Where a line holds the word "table", copy it from the records.

─── Provided data

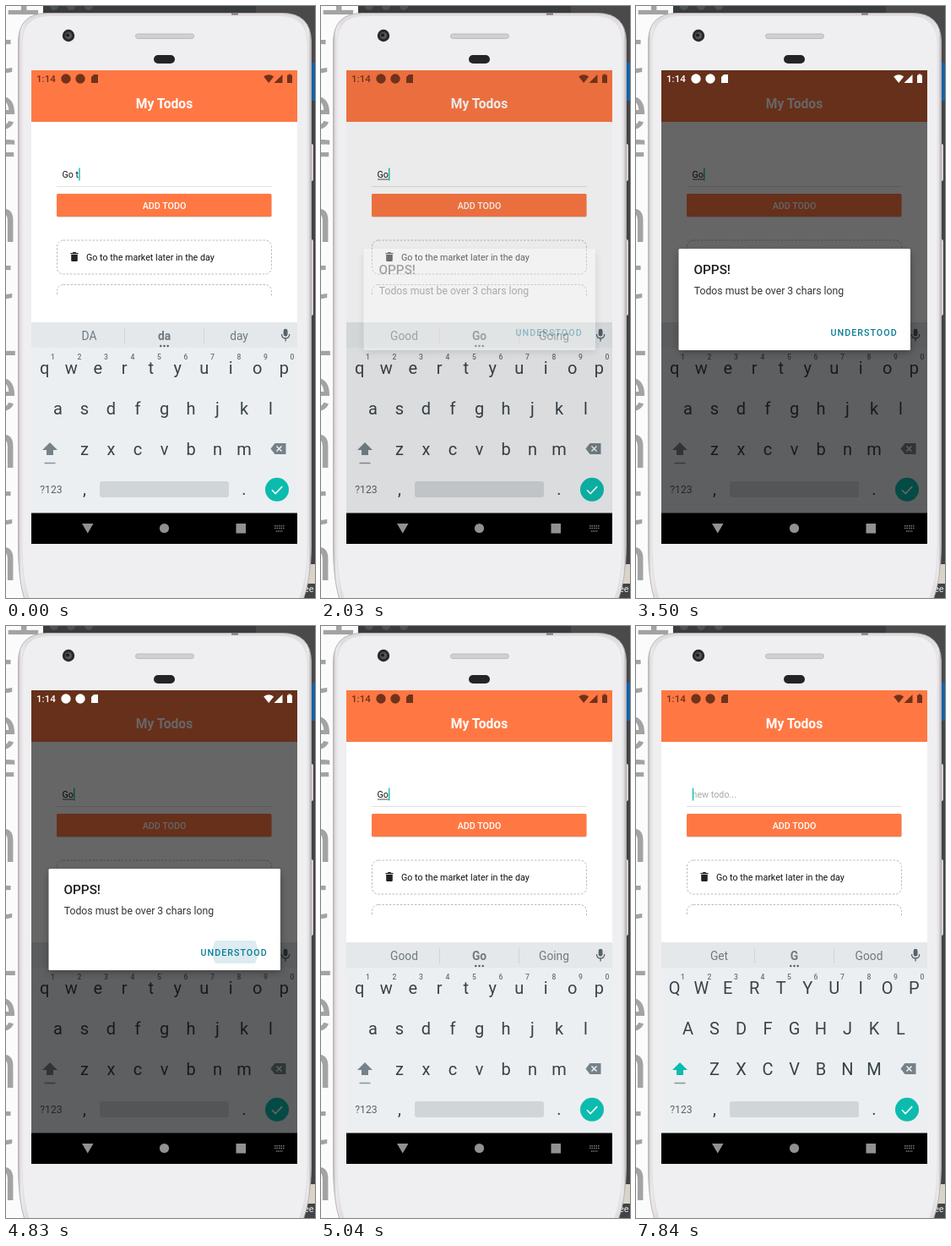
An HTML page for the animation above (8 s loop, 366 by 700 pixels).

```html
<!DOCTYPE html>
<html lang="en">
<head>
<meta charset="utf-8">
<title>My Todos</title>
<style>
  html, body { margin: 0; width: 100%; height: 100%; overflow: hidden; background: #fff; }
  svg { display: block; width: 366px; height: 700px; }
  text { font-family: Roboto, sans-serif; white-space: pre; }
  .mid { text-anchor: middle; }
  .med { font-weight: 500; }
  .bold { font-weight: 700; }
  .mono { font-family: "Liberation Mono", monospace; font-size: 74px; fill: #a3a3a3; text-anchor: end; }
  .key { font-size: 20px; fill: #37434a; }
  .hint { font-size: 8.6px; fill: #66737a; font-weight: 500; }
  .sug { font-size: 13.8px; fill: #70797e; }
</style>
</head>
<body>
<svg viewBox="0 0 366 700">
  <defs>
    <linearGradient id="rim">
      <stop offset="0" stop-color="#bdb7bc"/><stop offset=".01" stop-color="#ece9ec"/>
      <stop offset=".03" stop-color="#e0dce0"/><stop offset=".97" stop-color="#e0dce0"/>
      <stop offset=".99" stop-color="#ece9ec"/><stop offset="1" stop-color="#b3adb2"/>
    </linearGradient>
    <filter id="soft" x="-20%" y="-20%" width="140%" height="150%"><feGaussianBlur stdDeviation="5"/></filter>
    <clipPath id="list"><rect x="30" y="137" width="315" height="206"/></clipPath>
    <clipPath id="action"><rect x="227" y="372" width="87" height="27" rx="2"/></clipPath>
  </defs>

  <!-- desktop behind the phone -->
  <rect width="366" height="700" fill="#fbfbfb"/>
  <g id="letters"></g>
  <path d="M44 0H366V700H340V60H44Z" fill="#424345"/>
  <rect x="44" width="252" height="14" fill="#3a3b3d"/>
  <g fill="#505153"><circle cx="57" cy="0" r="5"/><circle cx="77" cy="0" r="5"/><circle cx="98" cy="0" r="5"/></g>
  <rect x="296" width="70" height="67" fill="#4a4a4b"/>
  <rect x="355" y="67" width="11" height="45" fill="#1762a3"/>
  <rect x="355" y="660" width="11" height="23" fill="#d9d3c8"/>
  <text x="353" y="693" font-size="11" fill="#e8e8e8">ee</text>
  <g fill="#d6d1d5"><rect x="360" y="163" width="4" height="44" rx="2"/><rect x="360" y="276" width="4" height="90" rx="2"/></g>

  <!-- phone -->
  <path d="M14.500 42Q15 8.500 49 8.500H327Q361 8.500 361.500 42V640Q361 678 352 702H22Q14.500 678 14.500 640Z" fill="url(#rim)" stroke="#bab4b9"/>
  <path d="M19 45Q19 11.500 52 11.500H324Q357 11.500 357 45V640Q357 678 347 702H28Q19 678 19 640Z" fill="#efeff1" stroke="#e2dfe2"/>
  <path d="M267 9.500h8" stroke="#777176" stroke-width="2"/>
  <circle cx="74" cy="35" r="7.200" fill="#29292b"/><circle cx="74" cy="35" r="4" fill="#55565a"/><circle cx="73" cy="34.500" r="2" fill="#1a1a1c"/>
  <rect x="153.500" y="33" width="69" height="5.500" rx="2.700" fill="#d0d0d2" stroke="#bcbcbf"/>
  <rect x="175" y="58" width="25" height="10" rx="5" fill="#242426"/>

  <!-- app -->
  <rect x="30" y="76" width="315" height="560" fill="#fff"/>
  <rect x="30" y="76" width="315" height="61" fill="#ff7843"/>
  <text class="mid bold" x="187.500" y="121.200" font-size="15.600" fill="#fff">My Todos</text>
  <text id="hintText" x="66.500" y="203" font-size="10.720" fill="#a8a8a8">new todo...</text>
  <text id="entry" x="66.500" y="203" font-size="10.720" fill="#111"></text>
  <path id="under" stroke="#222" stroke-width=".8"/>
  <rect id="caret" y="191.500" width="1.500" height="15" fill="#1fc4b2"/>
  <path d="M60 213.500H314.500" stroke="#e0e0e0"/>
  <rect x="60" y="223" width="254.500" height="27" rx="2" fill="#000" opacity=".14"/>
  <rect x="60" y="222" width="254.500" height="27" rx="1.500" fill="#ff7843"/>
  <rect id="press" x="60" y="222" width="254.500" height="27" rx="1.500" fill="#000"/>
  <text class="mid med" x="187.500" y="240" font-size="10.720" fill="#fff">ADD TODO</text>
  <g clip-path="url(#list)" fill="none" stroke="#b9b9b9" stroke-dasharray="2.500 1.800">
    <rect x="60.500" y="277" width="254" height="40" rx="7.500"/>
    <rect x="60.500" y="329.500" width="254" height="40" rx="7.500"/>
  </g>
  <path d="M77.200 294h7.600v6.800q0 1.200-1.200 1.200h-5.200q-1.200 0-1.200-1.200zM76.400 292h2.400l.8-.9h2.800l.8.9h2.400v1.200h-9.200z" fill="#222"/>
  <text x="95" y="300.800" font-size="10.720" fill="#111">Go to the market later in the day</text>

  <!-- keyboard -->
  <rect x="30" y="374" width="315" height="226" fill="#eceff1"/>
  <rect x="30" y="374" width="315" height="30" fill="#e4e8ea"/>
  <path d="M140.500 381v18M234.500 381v18" stroke="#d0d5d8"/>
  <g id="sugs"></g>
  <g fill="#4f5a60"><circle cx="183.300" cy="402" r="1.200"/><circle cx="187.500" cy="402" r="1.200"/><circle cx="191.700" cy="402" r="1.200"/></g>
  <g fill="none" stroke="#56626a" stroke-width="1.300">
    <rect x="329.300" y="382.500" width="3.600" height="7.500" rx="1.800" fill="#56626a"/>
    <path d="M326.500 388q0 5 4.600 5t4.600-5M331.100 393v3.500"/>
  </g>
  <g id="keys"></g>
  <path id="shift" d="M52 516l9 9h-5v6h-8v-6h-5z"/>
  <path d="M45.500 540.500h13" stroke="#8a979d" stroke-width="1.600"/>
  <path d="M313.500 523.500l5-6.500h13v13h-13z" fill="#758289"/>
  <path d="M320.500 520.500l6 6m0-6l-6 6" stroke="#eceff1" stroke-width="1.500"/>
  <text class="mid" x="53.500" y="576" font-size="12.200" fill="#55626a">?123</text>
  <text class="mid key" x="93" y="578">,</text>
  <text class="mid key" x="282" y="578">.</text>
  <rect x="111" y="562" width="153" height="19" rx="3" fill="#d0d5d8"/>
  <circle cx="321" cy="571.800" r="14" fill="#0bbcae"/>
  <path d="M315 572.300l4.200 4.200 8-8.400" fill="none" stroke="#fff" stroke-width="1.600"/>

  <!-- dialog -->
  <rect id="dim" x="30" y="76" width="315" height="524" fill="#000"/>
  <g id="dialog">
    <rect x="51" y="292" width="274" height="117" rx="2" fill="#000" opacity=".32" filter="url(#soft)"/>
    <rect x="50.500" y="287" width="274.500" height="120" rx="1.500" fill="#fff"/>
    <circle id="ripple" cx="271.500" cy="385.500" fill="#dcecf0" clip-path="url(#action)"/>
    <text class="med" x="68.500" y="317" font-size="15.300" fill="#1d1d1d">OPPS!</text>
    <text x="68.700" y="340.500" font-size="12.260" fill="#333">Todos must be over 3 chars long</text>
    <text class="med" x="230.500" y="389.600" font-size="10.720" letter-spacing="1.020" fill="#0b7d95">UNDERSTOOD</text>
  </g>

  <!-- status bar -->
  <g id="status">
    <text class="med" x="36" y="90" font-size="11.600">1:14</text>
    <circle cx="71" cy="86" r="5.700"/><circle cx="88" cy="86" r="5.700"/>
    <path d="M104 81h5v10h-8v-7z"/>
    <path d="M305.200 83.500q6-4.600 12 0l-6 7.500z"/>
    <path d="M327.500 81v10h-10z"/>
    <path d="M334.600 80.500h2.800v1.200h1.600v9.300h-6v-9.300h1.600z"/>
  </g>

  <!-- navigation bar -->
  <rect x="30" y="599.500" width="315" height="36.500" fill="#000"/>
  <g fill="#919191">
    <path d="M90 612h13.500l-6.750 11.500z"/><circle cx="187.500" cy="617.500" r="5.600"/>
    <rect x="272.500" y="612" width="11.500" height="11.500"/>
  </g>
  <path d="M318 614.700h12M318 617.500h12M320 621h8" stroke="#7a7a7a" stroke-width="1.500" stroke-dasharray="1.500 1"/>
</svg>
<script>
const $ = id => document.getElementById(id);
const set = (el, attrs) => { for (const k in attrs) el.setAttribute(k, attrs[k]); };

function label(parent, x, y, cls, str) {
  const el = document.createElementNS("http://www.w3.org/2000/svg", "text");
  set(el, { x, y, class: cls });
  el.textContent = str;
  parent.append(el);
  return el;
}

[..."tefntlenth"].forEach((c, i) => label($("letters"), 15, 79 + 66.7 * i, "mono", c));
label($("letters"), 42, 10, "mono", "ni");

const sugs = [98.5, 187.5, 276].map((x, i) =>
  label($("sugs"), x, 394.8, "sug mid" + (i === 1 ? " bold" : ""), ""));
const keys = [];
[["qwertyuiop", 45.75, 435], ["asdfghjkl", 61.5, 483], ["zxcvbnm", 93, 531]].forEach(([row, x, y]) =>
  [...row].forEach((c, i) => keys.push(label($("keys"), x + 31.5 * i, y, "key mid", c))));
[..."1234567890"].forEach((c, i) => label($("keys"), 55.5 + 31.5 * i, 417.5, "hint mid", c));

const LOOP = 8000, TICK = 70, LAST = 7840;

// [time, value] steps
const typed = [[0, "Go t"], [280, "Go "], [490, "Go"], [7350, "G"], [7770, ""]];
const offered = [[0, "DA da day"], [70, "the t to"], [560, "Good Go Going"], [7490, "Get G Good"]];
const caretOn = [[0, 1], [1050, 0], [1610, 1], [5460, 0], [6020, 1], [6510, 0], [7070, 1]];
const caps = [[0, 0], [7840, 1]];

// [time, value] points joined by straight lines
const dim = [[1960, 0], [2030, .08], [2100, .4], [2170, .6], [4900, .6], [4970, .31], [5040, 0]];
const fade = [[1960, 0], [2030, .35], [2100, .85], [2170, 1], [4900, 1], [4970, .12], [5040, 0]];
const press = [[1540, 0], [1750, .07], [2030, 0]];
const ripple = [[4760, 0], [4830, 27], [4970, 34], [5040, 34], [5041, 0]];
const light = [[2030, 0], [2100, 1], [4900, 1], [4970, .4], [5040, 0]];

const caretX = { "Go t": 86.2, "Go ": 83, "Go": 80, "G": 73.6, "": 66.8 };

function step(table, t) {
  let value = table[0][1];
  for (const [at, v] of table) if (t >= at) value = v;
  return value;
}

function tween(table, t) {
  const i = table.findIndex(p => p[0] > t);
  if (i === 0) return table[0][1];
  if (i < 0) return table[table.length - 1][1];
  const [t0, a] = table[i - 1], [t1, b] = table[i];
  return a + (b - a) * (t - t0) / (t1 - t0);
}

const mix = (a, b, k) => a.map((v, i) => Math.round(v + (b[i] - v) * k));

function draw(t) {
  const word = step(typed, t), upper = step(caps, t);
  const x = caretX[word];
  $("entry").textContent = word;
  set($("hintText"), { opacity: word ? 0 : 1 });
  set($("under"), { d: word === "Go" || word === "G" ? `M67 205H${x}` : "" });
  set($("caret"), { x, opacity: step(caretOn, t) });

  step(offered, t).split(" ").forEach((s, i) => sugs[i].textContent = s);
  keys.forEach(k => {
    const c = k.textContent;
    k.textContent = upper ? c.toUpperCase() : c.toLowerCase();
  });
  set($("shift"), { fill: upper ? "#0bbcae" : "#758289" });

  set($("press"), { opacity: tween(press, t) });
  set($("dim"), { opacity: tween(dim, t) });
  set($("dialog"), { opacity: tween(fade, t) });
  set($("ripple"), { r: tween(ripple, t) });
  set($("status"), { fill: `rgb(${mix([112, 50, 27], [255, 255, 255], tween(light, t))})` });
}

const start = performance.now();
function frame() {
  const t = (performance.now() - start) % LOOP;
  draw(Math.min(LAST, Math.floor(t / TICK) * TICK));
  requestAnimationFrame(frame);
}
frame();
</script>
</body>
</html>
```
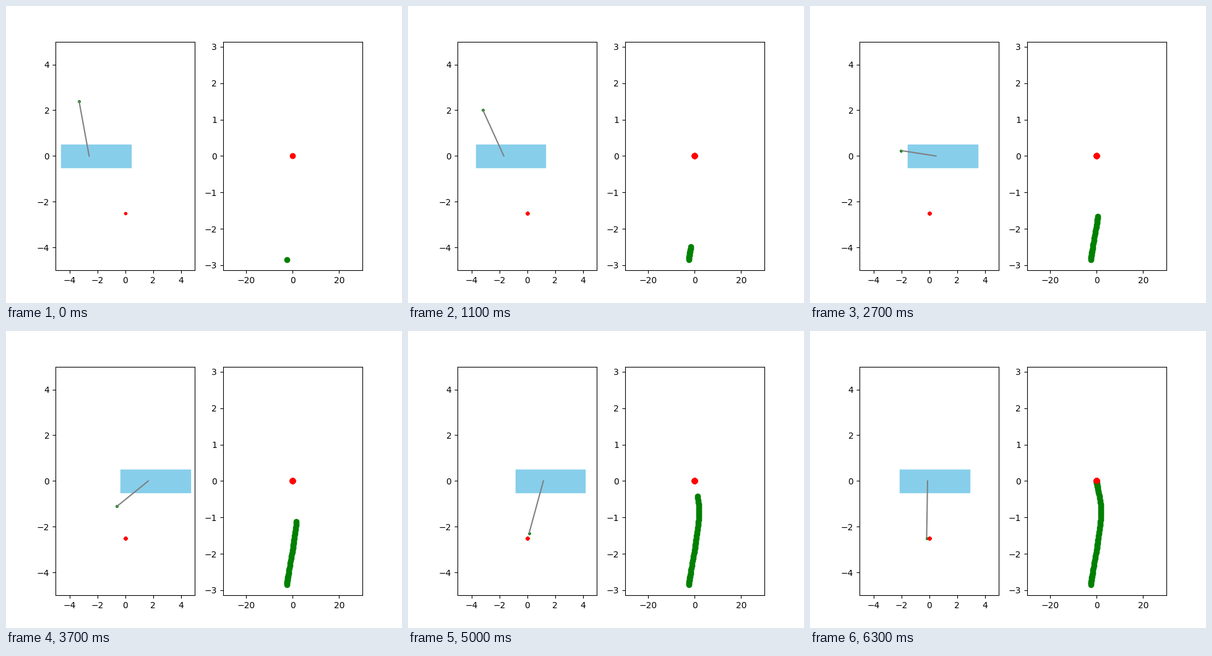
A matplotlib script that plays this animation: 640 px wide and 480 px high, repeating every 6400 ms.

```python
import numpy as np
import matplotlib.pyplot as plt
from matplotlib.animation import FuncAnimation
from matplotlib.patches import Rectangle

FRAMES, INTERVAL = 64, 100
POLE = 2.5

# Key poses: step, cart position, pole angle (0 hangs down)
KEY_STEPS = [0, 11, 21, 27, 37, 45, 55, 63]
KEY_X = [-2.59, -1.68, -0.04, 0.48, 1.65, 1.735, 0.46, -0.12]
KEY_ANGLE = [-2.85, -2.50, -1.89, -1.665, -1.112, -0.69, -0.197, -0.027]


def smooth(t, keys, values):
    """Cubic Hermite curve through the key values."""
    keys, values = np.array(keys, float), np.array(values)
    slopes = np.gradient(values, keys)
    k = np.clip(np.searchsorted(keys, t, side="right") - 1, 0, len(keys) - 2)
    h = keys[k + 1] - keys[k]
    u = (t - keys[k]) / h
    ease = u * u * (3 - 2 * u)
    return (values[k] * (1 - ease) + values[k + 1] * ease
            + h * u * (1 - u) * ((1 - u) * slopes[k] - u * slopes[k + 1]))


steps = np.arange(FRAMES)
cart_x = smooth(steps, KEY_STEPS, KEY_X)
angle = smooth(steps, KEY_STEPS, KEY_ANGLE)

fig, (scene, space) = plt.subplots(1, 2, figsize=(6.4, 4.8), dpi=100)
scene.set_xlim(-5, 5)
scene.set_ylim(-5, 5)
space.set_xlim(-30, 30)
space.set_ylim(-np.pi, np.pi)

cart = scene.add_patch(Rectangle((0, -0.5), 5, 1, color="skyblue"))
tip, = scene.plot([], [], "go", markersize=2.5)
pole, = scene.plot([], [], color="gray")
goal, = scene.plot([], [], "r.")

# Each step stamps its state, then the goal over it
stamps = [space.plot([x], [a], "go", [0], [0], "ro")
          for x, a in zip(cart_x, angle)]


def draw(i):
    x, a = cart_x[i], angle[i]
    end_x, end_y = x + POLE * np.sin(a), -POLE * np.cos(a)
    cart.set_x(x - 2)
    pole.set_data([x, end_x], [0, end_y])
    tip.set_data([end_x], [end_y])
    goal.set_data(np.zeros(i + 1), np.full(i + 1, -POLE))
    for k, pair in enumerate(stamps):
        for dot in pair:
            dot.set_visible(k <= i)


anim = FuncAnimation(fig, draw, frames=FRAMES, interval=INTERVAL,
                     repeat=True, repeat_delay=0)
plt.show()
```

──────

Result for this task:
function step(table, t) {
  let value = table[0][1];
  for (const [at, v] of table) if (t >= at) value = v;
function tween(table, t) {
  const i = table.findIndex(p => p[0] > t);
  if (i === 0) return table[0][1];
  if (i < 0) return table[table.length - 1][1];
  const [t0, a] = table[i - 1], [t1, b] = table[i];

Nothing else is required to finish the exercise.